Of course, times have changed, as they say. Thirty years later, the places I explored with that backpack are now mostly subdivisions. There are far fewer paths for kids to take into places that are not quite large enough to be called wilderness, but are not at all civilized. Now I live on a 1.5 acre plot just outside Interstate 465 around Indianapolis. It feels a lot less urbanized — or even suburbanized — around here, but I still assumed there were no spaces available for exploration. And then we started to hear from our neighbors about a path that branches off the street in the neighborhood next to our house. One neighbor mentioned that he goes birdwatching in a field behind the subdivision. Another neighbor told us there were two lakes, complete with beavers, toward the back of the lengthy open area.
How did I miss this? I wasted no time, and announced my intention this morning to explore this place. Travis is at the tail end of five days of a vicious stomach flu, and its indicative of either his affection for me or his own exploratory nature that he agreed to go with me. As for the path, we had passed it hundreds of times, and had always assumed it was a driveway.
It wasn’t a driveway. It led to this:
We weren’t on this road two minutes before a coyote ran across it. Thomas was good. He came back when called, and the coyote was smart enough to make itself scarce. We saw it again on the way back; it started to run across the road from the woods, saw us and then slipped back into the forest. Eventually we came to two thickly wooded, natural lakes. There were frogs and turtles, and a beaver swam busily in the water, tree branch in tow. Birds flew about industriously, small twigs in their beaks for nesting material. Our mouths dropped open.

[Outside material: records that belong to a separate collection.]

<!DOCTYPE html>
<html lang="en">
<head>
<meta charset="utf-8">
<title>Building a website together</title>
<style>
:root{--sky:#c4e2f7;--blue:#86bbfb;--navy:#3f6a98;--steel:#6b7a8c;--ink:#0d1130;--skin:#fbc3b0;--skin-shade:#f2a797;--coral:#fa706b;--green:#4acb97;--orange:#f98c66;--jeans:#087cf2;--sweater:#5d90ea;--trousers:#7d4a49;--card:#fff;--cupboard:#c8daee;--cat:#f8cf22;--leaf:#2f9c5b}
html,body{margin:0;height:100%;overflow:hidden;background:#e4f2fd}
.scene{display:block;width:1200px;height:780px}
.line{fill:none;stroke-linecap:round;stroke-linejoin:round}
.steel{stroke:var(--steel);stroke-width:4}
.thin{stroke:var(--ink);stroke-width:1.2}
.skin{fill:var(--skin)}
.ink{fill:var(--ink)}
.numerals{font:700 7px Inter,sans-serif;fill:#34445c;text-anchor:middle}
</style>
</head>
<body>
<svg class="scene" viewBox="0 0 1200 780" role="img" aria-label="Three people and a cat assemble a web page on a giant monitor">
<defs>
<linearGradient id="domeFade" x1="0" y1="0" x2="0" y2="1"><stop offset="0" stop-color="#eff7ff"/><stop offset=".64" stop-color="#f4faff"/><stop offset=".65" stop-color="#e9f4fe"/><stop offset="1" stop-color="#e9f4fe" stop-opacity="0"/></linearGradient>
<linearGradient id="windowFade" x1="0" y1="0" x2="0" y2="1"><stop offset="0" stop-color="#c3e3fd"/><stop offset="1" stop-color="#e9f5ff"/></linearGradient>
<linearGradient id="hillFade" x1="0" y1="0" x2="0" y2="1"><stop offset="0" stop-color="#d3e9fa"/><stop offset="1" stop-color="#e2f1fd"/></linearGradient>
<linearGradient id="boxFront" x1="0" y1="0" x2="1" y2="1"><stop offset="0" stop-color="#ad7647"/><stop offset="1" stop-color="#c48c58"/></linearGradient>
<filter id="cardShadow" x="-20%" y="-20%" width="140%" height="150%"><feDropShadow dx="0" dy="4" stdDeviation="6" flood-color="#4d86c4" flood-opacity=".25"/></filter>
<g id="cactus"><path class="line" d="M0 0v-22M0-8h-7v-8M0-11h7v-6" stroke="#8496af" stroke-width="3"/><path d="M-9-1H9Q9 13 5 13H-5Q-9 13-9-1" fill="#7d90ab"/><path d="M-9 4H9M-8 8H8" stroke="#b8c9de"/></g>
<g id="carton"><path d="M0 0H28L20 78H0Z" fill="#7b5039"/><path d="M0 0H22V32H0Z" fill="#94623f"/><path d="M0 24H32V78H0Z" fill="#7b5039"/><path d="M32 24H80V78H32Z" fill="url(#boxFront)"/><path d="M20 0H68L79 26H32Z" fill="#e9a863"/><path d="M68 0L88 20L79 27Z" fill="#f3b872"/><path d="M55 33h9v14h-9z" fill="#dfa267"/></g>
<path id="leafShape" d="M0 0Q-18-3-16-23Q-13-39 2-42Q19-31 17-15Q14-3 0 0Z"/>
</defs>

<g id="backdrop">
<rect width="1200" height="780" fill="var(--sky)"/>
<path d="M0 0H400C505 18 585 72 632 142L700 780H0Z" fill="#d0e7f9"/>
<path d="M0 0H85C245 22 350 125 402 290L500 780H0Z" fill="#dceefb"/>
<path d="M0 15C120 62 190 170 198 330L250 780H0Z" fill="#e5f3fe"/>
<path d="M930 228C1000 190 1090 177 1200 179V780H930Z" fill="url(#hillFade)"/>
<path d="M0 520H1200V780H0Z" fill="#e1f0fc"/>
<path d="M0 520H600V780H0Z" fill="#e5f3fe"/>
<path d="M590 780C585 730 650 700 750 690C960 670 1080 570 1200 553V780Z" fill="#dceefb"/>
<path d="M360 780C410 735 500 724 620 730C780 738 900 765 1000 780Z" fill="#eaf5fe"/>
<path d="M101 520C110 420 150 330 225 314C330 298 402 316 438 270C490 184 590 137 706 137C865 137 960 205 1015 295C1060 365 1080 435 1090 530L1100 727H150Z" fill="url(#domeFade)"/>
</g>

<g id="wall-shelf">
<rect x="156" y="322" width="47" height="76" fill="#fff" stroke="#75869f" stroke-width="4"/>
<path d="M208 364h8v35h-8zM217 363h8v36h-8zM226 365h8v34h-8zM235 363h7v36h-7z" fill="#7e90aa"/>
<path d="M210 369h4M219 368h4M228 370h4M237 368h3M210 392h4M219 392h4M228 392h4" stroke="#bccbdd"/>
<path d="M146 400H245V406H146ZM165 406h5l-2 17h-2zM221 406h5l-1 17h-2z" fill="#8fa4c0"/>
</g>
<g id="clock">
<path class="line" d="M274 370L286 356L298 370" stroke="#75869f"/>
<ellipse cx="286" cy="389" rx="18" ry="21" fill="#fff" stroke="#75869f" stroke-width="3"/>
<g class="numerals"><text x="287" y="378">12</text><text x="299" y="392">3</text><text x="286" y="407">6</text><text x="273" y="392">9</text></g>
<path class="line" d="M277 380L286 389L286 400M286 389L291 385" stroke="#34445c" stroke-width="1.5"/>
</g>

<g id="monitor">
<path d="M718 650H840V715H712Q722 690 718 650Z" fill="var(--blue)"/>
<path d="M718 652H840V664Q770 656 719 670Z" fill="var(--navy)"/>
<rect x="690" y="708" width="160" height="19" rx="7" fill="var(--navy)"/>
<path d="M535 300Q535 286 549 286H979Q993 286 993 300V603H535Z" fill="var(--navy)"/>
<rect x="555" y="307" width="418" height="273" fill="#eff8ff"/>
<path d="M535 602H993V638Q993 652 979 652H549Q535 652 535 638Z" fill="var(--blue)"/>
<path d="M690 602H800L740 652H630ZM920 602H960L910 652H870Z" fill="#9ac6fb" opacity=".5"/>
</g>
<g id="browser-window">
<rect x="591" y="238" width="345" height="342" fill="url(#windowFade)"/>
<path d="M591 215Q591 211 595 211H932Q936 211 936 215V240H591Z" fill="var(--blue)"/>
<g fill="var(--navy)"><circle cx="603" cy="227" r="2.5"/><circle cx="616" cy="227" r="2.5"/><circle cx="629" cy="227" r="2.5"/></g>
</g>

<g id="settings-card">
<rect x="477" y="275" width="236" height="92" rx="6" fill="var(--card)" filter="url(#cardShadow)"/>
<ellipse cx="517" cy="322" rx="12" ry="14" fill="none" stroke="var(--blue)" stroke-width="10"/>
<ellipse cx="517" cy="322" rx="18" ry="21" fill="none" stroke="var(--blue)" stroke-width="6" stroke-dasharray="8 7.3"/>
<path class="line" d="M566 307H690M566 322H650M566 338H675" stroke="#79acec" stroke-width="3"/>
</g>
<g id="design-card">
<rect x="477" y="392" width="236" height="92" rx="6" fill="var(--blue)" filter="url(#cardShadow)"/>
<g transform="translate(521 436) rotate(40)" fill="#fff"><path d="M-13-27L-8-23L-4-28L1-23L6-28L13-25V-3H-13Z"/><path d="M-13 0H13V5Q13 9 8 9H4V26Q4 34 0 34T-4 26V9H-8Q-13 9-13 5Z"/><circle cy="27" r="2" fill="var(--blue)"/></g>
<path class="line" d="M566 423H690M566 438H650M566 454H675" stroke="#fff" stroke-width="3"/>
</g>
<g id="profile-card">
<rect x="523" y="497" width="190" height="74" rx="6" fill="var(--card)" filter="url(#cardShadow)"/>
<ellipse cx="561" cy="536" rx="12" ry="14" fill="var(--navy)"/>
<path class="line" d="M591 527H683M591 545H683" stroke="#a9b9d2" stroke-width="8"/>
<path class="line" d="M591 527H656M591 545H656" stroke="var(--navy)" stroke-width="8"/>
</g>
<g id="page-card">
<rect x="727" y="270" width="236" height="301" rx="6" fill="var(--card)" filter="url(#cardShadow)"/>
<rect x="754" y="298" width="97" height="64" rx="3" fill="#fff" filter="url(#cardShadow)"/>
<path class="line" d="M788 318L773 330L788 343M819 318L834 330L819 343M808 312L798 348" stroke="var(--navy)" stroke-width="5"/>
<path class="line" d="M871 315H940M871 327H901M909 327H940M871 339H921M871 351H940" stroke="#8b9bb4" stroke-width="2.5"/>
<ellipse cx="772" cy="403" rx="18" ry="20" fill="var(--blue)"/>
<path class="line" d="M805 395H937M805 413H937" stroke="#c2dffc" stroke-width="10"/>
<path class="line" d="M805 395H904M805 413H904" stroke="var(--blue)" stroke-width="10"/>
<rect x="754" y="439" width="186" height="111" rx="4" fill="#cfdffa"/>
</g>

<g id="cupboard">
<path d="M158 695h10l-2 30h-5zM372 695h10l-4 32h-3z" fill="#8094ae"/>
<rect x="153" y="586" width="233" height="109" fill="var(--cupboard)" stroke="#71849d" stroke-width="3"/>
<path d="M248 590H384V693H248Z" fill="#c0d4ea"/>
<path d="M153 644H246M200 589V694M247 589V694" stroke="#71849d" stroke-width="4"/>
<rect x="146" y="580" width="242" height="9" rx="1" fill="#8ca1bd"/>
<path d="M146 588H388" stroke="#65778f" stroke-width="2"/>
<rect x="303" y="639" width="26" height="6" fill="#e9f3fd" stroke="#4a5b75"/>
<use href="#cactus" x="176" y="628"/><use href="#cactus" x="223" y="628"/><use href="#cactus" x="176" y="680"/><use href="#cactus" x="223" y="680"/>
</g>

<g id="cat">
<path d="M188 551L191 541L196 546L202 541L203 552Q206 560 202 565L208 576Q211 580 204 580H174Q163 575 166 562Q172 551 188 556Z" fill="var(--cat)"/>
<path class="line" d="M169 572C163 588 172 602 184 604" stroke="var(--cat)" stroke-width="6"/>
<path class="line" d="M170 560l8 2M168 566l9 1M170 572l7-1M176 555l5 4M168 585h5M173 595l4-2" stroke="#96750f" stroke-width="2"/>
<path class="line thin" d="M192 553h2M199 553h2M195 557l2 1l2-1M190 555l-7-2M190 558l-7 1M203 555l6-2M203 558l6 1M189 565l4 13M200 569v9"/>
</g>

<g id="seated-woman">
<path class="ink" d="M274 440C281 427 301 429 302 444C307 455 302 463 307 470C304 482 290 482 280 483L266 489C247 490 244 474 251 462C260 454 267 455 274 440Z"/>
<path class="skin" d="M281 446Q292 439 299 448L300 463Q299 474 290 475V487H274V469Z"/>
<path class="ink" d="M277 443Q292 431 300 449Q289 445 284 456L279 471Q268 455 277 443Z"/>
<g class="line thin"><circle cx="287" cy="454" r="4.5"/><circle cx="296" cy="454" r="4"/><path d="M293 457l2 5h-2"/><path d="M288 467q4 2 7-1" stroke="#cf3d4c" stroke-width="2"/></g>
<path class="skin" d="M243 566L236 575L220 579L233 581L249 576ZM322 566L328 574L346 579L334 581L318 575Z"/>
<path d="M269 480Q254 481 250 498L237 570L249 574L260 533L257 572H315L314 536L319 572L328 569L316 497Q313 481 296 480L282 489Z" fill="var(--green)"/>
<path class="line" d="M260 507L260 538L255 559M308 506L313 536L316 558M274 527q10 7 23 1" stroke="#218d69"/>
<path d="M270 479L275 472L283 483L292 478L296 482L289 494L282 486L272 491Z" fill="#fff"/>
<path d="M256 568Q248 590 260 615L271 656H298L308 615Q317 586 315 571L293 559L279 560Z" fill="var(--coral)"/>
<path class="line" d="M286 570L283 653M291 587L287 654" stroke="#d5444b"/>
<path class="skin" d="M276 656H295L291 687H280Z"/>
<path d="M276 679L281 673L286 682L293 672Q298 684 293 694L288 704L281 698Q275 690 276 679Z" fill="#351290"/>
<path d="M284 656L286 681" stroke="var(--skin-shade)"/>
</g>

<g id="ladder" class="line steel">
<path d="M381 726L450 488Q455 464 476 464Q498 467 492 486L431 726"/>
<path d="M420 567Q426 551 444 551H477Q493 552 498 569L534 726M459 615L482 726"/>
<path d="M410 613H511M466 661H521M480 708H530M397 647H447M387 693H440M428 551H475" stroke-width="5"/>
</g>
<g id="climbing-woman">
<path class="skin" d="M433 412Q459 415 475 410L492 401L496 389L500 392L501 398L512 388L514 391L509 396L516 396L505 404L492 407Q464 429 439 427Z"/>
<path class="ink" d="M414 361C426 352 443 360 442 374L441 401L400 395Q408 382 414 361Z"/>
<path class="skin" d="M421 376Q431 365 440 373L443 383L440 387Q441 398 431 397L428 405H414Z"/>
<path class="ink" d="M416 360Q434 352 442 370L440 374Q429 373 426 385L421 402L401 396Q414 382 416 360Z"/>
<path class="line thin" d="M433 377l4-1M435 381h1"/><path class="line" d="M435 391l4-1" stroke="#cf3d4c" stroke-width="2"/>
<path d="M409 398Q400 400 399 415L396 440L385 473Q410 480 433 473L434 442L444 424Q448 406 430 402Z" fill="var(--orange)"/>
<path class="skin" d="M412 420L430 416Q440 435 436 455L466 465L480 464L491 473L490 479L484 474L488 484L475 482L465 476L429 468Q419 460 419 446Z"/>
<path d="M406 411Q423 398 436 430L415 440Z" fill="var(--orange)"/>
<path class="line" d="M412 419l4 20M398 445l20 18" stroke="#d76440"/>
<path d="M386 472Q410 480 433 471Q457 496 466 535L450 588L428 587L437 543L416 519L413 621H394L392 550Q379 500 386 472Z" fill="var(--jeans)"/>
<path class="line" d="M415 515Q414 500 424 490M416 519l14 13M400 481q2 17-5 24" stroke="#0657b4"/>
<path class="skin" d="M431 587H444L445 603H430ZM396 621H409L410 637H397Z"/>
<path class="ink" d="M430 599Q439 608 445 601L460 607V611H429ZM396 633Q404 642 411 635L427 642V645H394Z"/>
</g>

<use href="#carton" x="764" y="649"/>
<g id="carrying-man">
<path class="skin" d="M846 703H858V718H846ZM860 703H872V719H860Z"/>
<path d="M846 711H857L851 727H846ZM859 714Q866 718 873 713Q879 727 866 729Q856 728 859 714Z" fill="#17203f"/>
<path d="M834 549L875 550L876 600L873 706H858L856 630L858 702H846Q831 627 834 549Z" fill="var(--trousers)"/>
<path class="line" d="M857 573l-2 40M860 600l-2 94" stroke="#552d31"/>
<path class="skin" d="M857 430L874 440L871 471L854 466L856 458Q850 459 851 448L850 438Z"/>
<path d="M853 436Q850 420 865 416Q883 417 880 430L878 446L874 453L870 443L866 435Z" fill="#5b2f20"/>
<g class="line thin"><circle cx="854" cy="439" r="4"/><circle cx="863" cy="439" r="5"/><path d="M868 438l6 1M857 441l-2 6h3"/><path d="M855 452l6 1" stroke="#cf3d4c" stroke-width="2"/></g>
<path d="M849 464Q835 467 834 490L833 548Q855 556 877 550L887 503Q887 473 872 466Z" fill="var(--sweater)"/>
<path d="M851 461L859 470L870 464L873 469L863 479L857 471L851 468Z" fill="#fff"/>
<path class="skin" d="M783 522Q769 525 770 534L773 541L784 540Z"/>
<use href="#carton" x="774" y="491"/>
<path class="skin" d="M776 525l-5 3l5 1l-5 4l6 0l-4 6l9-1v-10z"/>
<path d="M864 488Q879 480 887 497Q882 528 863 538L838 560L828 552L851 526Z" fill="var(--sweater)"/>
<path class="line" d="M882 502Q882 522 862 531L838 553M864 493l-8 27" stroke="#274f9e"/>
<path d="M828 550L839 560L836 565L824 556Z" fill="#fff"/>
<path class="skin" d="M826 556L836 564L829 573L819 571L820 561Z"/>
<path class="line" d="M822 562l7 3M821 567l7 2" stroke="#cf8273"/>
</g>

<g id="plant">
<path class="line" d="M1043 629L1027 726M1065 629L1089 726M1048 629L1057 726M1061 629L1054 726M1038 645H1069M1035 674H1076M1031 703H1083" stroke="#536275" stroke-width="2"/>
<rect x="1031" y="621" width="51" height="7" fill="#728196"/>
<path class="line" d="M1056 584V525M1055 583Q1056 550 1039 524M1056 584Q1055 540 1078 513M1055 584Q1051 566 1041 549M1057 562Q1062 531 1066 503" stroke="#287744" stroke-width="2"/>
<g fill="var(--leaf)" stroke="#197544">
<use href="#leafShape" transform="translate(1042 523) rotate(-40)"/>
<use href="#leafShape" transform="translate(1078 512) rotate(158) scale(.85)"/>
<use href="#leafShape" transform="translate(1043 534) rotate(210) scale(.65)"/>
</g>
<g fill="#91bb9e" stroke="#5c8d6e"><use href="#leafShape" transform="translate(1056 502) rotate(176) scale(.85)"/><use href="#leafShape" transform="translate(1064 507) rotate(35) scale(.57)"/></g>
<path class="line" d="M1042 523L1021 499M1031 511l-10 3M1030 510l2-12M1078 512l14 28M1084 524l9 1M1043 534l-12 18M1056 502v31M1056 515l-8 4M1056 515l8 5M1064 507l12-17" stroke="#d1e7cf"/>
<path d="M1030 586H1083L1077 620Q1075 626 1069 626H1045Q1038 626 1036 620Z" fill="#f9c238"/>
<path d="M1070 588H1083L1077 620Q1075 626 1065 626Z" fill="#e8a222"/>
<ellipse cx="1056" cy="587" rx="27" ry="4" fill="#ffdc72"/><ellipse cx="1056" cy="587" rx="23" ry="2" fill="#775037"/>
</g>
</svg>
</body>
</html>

“It looks like a completely healthy ecosystem,” I said in awe.
We walked all around the largest lake, and on our way back we ran into an older man, shirtless and tanned, with a fishing pole. He gave us the rundown. The place is owned by several people. They don’t mind people strolling through, but they’re pretty picky about actual, extended use. They’d given him permission to fish. I’m pretty sure they won’t care about my photography and my walks, which is all I’m interested in anyway.
The morning was a delight, an unexpected bridge back to the time that formed my attraction to the natural world. Suddenly I was remembering what it was like to be twelve, and finding an improbable landscape, a non-designated, unmarked wild space, that was not supposed to be there.